“Because we have to pay such a ridiculously high amount for our wood and go to such extraordinary lengths to make sure our product is of high quality, we have to charge accordingly,” Jack said. “I’m not going to bother starting the truck if I’m not sure I’m going to make a profit. We don’t do tree work or landscaping. Firewood and mulch are all we sell. I don’t offer discount sales or value discounts, and I don’t sell cheaper in the summer. We set our price and we stay with it. That’s the only way to stay in business.”

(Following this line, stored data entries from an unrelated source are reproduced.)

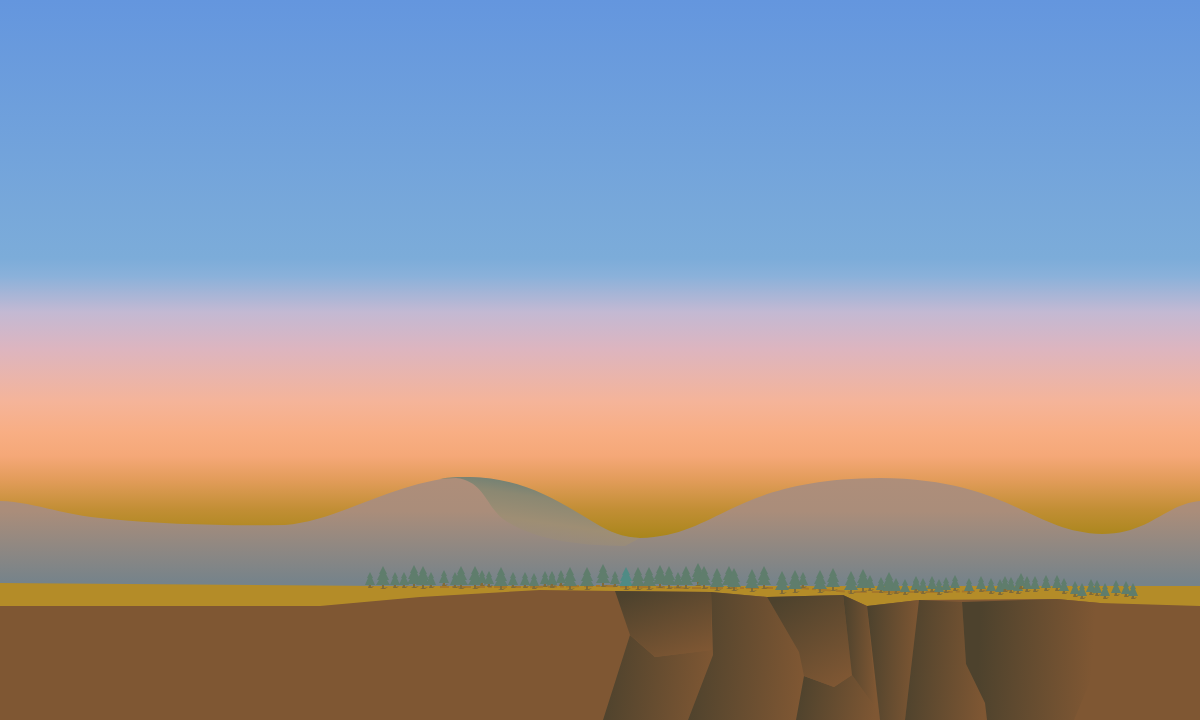
<!DOCTYPE html>
<html lang="en">
<head>
<meta charset="utf-8">
<title>Canyon at dusk</title>
<style>
:root {
  --grass: #b48c28;
  --earth: #7f5733;
  --rock-shade: #4d422d;
  --pine: #5f7d6c;
  --pine-blue: #4f8b85;
  --trunk: #806b38;
  --scrub: #a6782a;
  --hill-top: #ae8e7a;
  --hill-foot: #76838a;
}
html, body { margin: 0; overflow: hidden; }
.landscape { display: block; width: 1200px; height: 720px; }
.grass { fill: var(--grass); }
.earth { fill: var(--earth); }
.trees { fill: var(--pine); }
.blue-pine { fill: var(--pine-blue); }
.trunk { fill: var(--trunk); }
.scrub { fill: none; stroke: var(--scrub); stroke-width: 2; }
.shade { stop-color: var(--rock-shade); }
.lit { stop-color: var(--earth); }
</style>
</head>
<body>
<svg class="landscape" viewBox="0 0 1200 720" role="img" aria-label="Hills, a row of pines and a canyon wall under a sunset sky">
  <defs>
    <linearGradient id="sky" gradientUnits="userSpaceOnUse" x1="0" y1="0" x2="0" y2="600">
      <stop offset="0" stop-color="#6496de"/>
      <stop offset=".43" stop-color="#7cacd9"/>
      <stop offset=".46" stop-color="#8ab1da"/>
      <stop offset=".52" stop-color="#c3b9d3"/>
      <stop offset=".58" stop-color="#dcb5c0"/>
      <stop offset=".67" stop-color="#f5b499"/>
      <stop offset=".72" stop-color="#f8ae84"/>
      <stop offset=".76" stop-color="#f5a878"/>
      <stop offset=".8" stop-color="#e29c5a"/>
      <stop offset=".85" stop-color="#c18e34"/>
      <stop offset=".9" stop-color="#a78519"/>
    </linearGradient>
    <linearGradient id="hill" gradientUnits="userSpaceOnUse" x1="0" y1="478" x2="0" y2="582">
      <stop offset="0" stop-color="var(--hill-top)"/>
      <stop offset=".32" stop-color="#aa8d7a"/>
      <stop offset="1" stop-color="var(--hill-foot)"/>
    </linearGradient>
    <linearGradient id="hill-shadow" gradientUnits="userSpaceOnUse" x1="520" y1="477" x2="510" y2="546">
      <stop offset="0" stop-color="#6b7f74"/>
      <stop offset=".25" stop-color="#8b8872"/>
      <stop offset=".6" stop-color="#9e8e74"/>
      <stop offset="1" stop-color="#968a7c" stop-opacity=".3"/>
    </linearGradient>
    <linearGradient id="rock" x1="0" y1=".4" x2="1" y2=".5">
      <stop class="shade" offset="0"/>
      <stop class="lit" offset="1"/>
    </linearGradient>
    <linearGradient id="rock-top" x1=".2" y1="0" x2=".8" y2="1">
      <stop class="shade" offset="0"/>
      <stop class="lit" offset="1"/>
    </linearGradient>
    <linearGradient id="rock-wide" x1="0" y1=".4" x2="1" y2=".45">
      <stop class="shade" offset="0"/>
      <stop class="shade" offset=".12"/>
      <stop class="lit" offset=".95"/>
    </linearGradient>
    <g id="pine">
      <path d="M0-20L4-12H3L6-6H4L7-1H-7L-4-6H-6L-3-12H-4Z"/>
      <path class="trunk" d="M-1-1H1V2L5 1 2 3H-3L-1 2Z"/>
    </g>
    <g id="small-pine">
      <path d="M0-14L3-8H2L5-1H-5L-2-8H-3Z"/>
      <path class="trunk" d="M-1-1H1V1L4 0 2 2H-2Z"/>
    </g>
    <g id="grove">
      <use href="#small-pine" x="0"/>
      <use href="#pine" x="13"/>
      <use href="#small-pine" x="25"/>
      <use href="#small-pine" x="34"/>
      <use href="#pine" x="44" y="-1"/>
      <use href="#pine" x="53"/>
      <use href="#small-pine" x="61"/>
    </g>
    <g id="copse">
      <use href="#small-pine" x="0"/>
      <use href="#small-pine" x="9" y="1"/>
      <use href="#small-pine" x="20" y="-1"/>
      <use href="#small-pine" x="27"/>
      <use href="#small-pine" x="36" y="-2"/>
    </g>
  </defs>

  <rect id="sunset" width="1200" height="720" fill="url(#sky)"/>

  <g id="hills">
    <path fill="url(#hill)" d="M0 501C35 502 60 515 110 519C160 524 220 526 285 525C340 521 400 478 465 477C545 477 585 538 640 538C720 536 730 479 880 478C1010 479 1030 532 1102 534C1150 534 1165 504 1200 501V600H0Z"/>
    <path fill="url(#hill-shadow)" d="M440 479C450 477 458 477 470 477C527 478 566 506 595 523C610 532 622 537 640 538L625 546C570 546 528 537 503 519C486 506 484 481 456 478Z"/>
  </g>

  <path id="meadow" class="grass" d="M0 583L380 586H1200V640H0Z"/>

  <path id="ground" class="earth" d="M0 606H320L420 597 540 590 615 591 711 592 767 597 843 595 867 606 919 600 1057 599 1100 603 1200 606V720H0Z"/>

  <g id="canyon-wall">
    <polygon fill="url(#rock)" points="630,635 655,657 712,650 713,655 688,720 603,720"/>
    <polygon fill="url(#rock-top)" points="615,591 711,592 712,650 655,657 630,635"/>
    <polygon fill="url(#rock)" points="711,592 767,597 799,652 804,676 796,720 688,720 713,655"/>
    <polygon fill="url(#rock)" points="804,676 834,687 852,675 877,710 879,720 796,720"/>
    <polygon fill="url(#rock-top)" points="767,597 843,595 852,675 834,687 804,676 799,652"/>
    <polygon fill="url(#rock)" points="843,595 867,606 877,710 852,675"/>
    <polygon fill="url(#rock)" points="867,606 919,600 905,720 880,720"/>
    <polygon fill="url(#rock)" points="919,600 962,602 966,664 985,703 987,720 905,720"/>
    <polygon fill="url(#rock-wide)" points="962,602 1057,599 1100,603 1090,682 1074,720 987,720 985,703 966,664"/>
  </g>

  <path id="undergrowth" class="scrub" stroke-dasharray="9 3 4 2 13 5" d="M440 587H520L600 586 690 588 800 588 850 592H940L1010 590"/>

  <g id="treeline" class="trees">
    <use href="#grove" x="370" y="586"/>
    <use href="#small-pine" x="444" y="584"/>
    <use href="#small-pine" x="455" y="586"/>
    <use href="#pine" x="461" y="586"/>
    <use href="#pine" x="475" y="586"/>
    <use href="#small-pine" x="482" y="584"/>
    <use href="#small-pine" x="489" y="585"/>
    <use href="#pine" x="501" y="587"/>
    <use href="#small-pine" x="513" y="586"/>
    <use href="#copse" x="525" y="586"/>
    <use href="#small-pine" x="552" y="585"/>
    <use href="#pine" x="570" y="587"/>
    <use href="#pine" x="587" y="587"/>
    <use href="#pine" x="603" y="584"/>
    <use href="#small-pine" x="615" y="585"/>
    <use href="#pine" class="blue-pine" x="626" y="587"/>
    <use href="#pine" x="638" y="587"/>
    <use href="#pine" x="649" y="587"/>
    <use href="#pine" x="660" y="585"/>
    <use href="#pine" x="669" y="586"/>
    <use href="#small-pine" x="678" y="586"/>
    <use href="#pine" x="686" y="586"/>
    <use href="#pine" x="698" y="583"/>
    <use href="#pine" x="704" y="586"/>
    <use href="#pine" x="717" y="588"/>
    <use href="#pine" x="729" y="586"/>
    <use href="#pine" x="734" y="588"/>
    <use href="#pine" x="752" y="589"/>
    <use href="#pine" x="764" y="586"/>
    <use href="#pine" x="782" y="591"/>
    <use href="#pine" x="795" y="590"/>
    <use href="#small-pine" x="803" y="586"/>
    <use href="#pine" x="820" y="590"/>
    <use href="#pine" x="833" y="588"/>
    <use href="#pine" x="851" y="591"/>
    <use href="#pine" x="863" y="589"/>
    <use href="#small-pine" x="870" y="589"/>
    <use href="#small-pine" x="881" y="591"/>
    <use href="#pine" x="889" y="592"/>
    <use href="#copse" x="896" y="592"/>
    <use href="#small-pine" x="916" y="590"/>
    <use href="#small-pine" x="939" y="593"/>
    <use href="#small-pine" x="946" y="591"/>
    <use href="#small-pine" x="955" y="589"/>
    <use href="#small-pine" x="969" y="592"/>
    <use href="#small-pine" x="981" y="590"/>
    <use href="#copse" x="991" y="592"/>
    <use href="#small-pine" x="1005" y="590"/>
    <use href="#small-pine" x="1021" y="587"/>
    <use href="#small-pine" x="1035" y="590"/>
    <use href="#small-pine" x="1046" y="589"/>
    <use href="#small-pine" x="1057" y="589"/>
    <use href="#small-pine" x="1064" y="592"/>
    <use href="#small-pine" x="1075" y="595"/>
    <use href="#small-pine" x="1082" y="597"/>
    <use href="#small-pine" x="1091" y="593"/>
    <use href="#small-pine" x="1097" y="594"/>
    <use href="#small-pine" x="1105" y="597"/>
    <use href="#small-pine" x="1116" y="594"/>
    <use href="#small-pine" x="1126" y="595"/>
    <use href="#small-pine" x="1133" y="597"/>
  </g>
</svg>
</body>
</html>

An advantage of selling quality firewood to people who are willing to pay a premium is that “we have no real issues with our customers,” said Jack. “If there’s any problem, I personally go right out to the customer. Invariably it’s something like not having a damper open or the customer needing to know something else about starting a fire. Selling firewood is not rocket science. It’s a real simple business. Just make sure your wood is clean, dry, and uniform and you sell the right volume, and you can’t go wrong.”
On the other hand, said Jack, “My customers tell me that a lot of guys selling firewood come on looking very shady and unprofessional, as if they’re just out to make beer money. It’s almost comical how easy it is to raise the bar.”
Along with selling quality firewood, Jack strives for a professional image. His dozen trucks are all nicely painted black and the company has a high profile Web site.
“The biggest thing about this business, as far as I’m concerned, is that I love what I do. I’m not just doing it to make money. I love the work, and the fact that I make money doing it seems like a happy surprise. I’m passionate about what I’m doing, and believe I’m on the cutting edge. If there was a firewood association, I think I’d be at the top, pushing for regulations and some sort of cohesiveness, establishing guidelines for everyone to follow.”
Jack, 36, has been married for six years. “Jodi is a great wife, very supportive,” he said. His hobbies are physical fitness, hockey, and golf. He’s an avid tournament golfer who plays with a 6 handicap.
“For the first 10 years I worked 10 hours a day, six days a week, and I’m not above jumping on a machine or picking up a chain saw if there’s a need. Recently when I bought a new yard, which had to be ready in a month, I put in 20-hour days.”
“When I work I am totally involved in it, and as a result I can step back and use the rewards that the business affords. I could make much more money, but a bunch of money won’t make you happy.”
Jack said his brother-in-law once told him something that stuck in his mind. “The sign of a successful business, he told me, is being able to step away from it and have it still function as if you were there. I have good people working for me. I pay them well. By being willing to delegate authority, I can love my business without getting burned out.”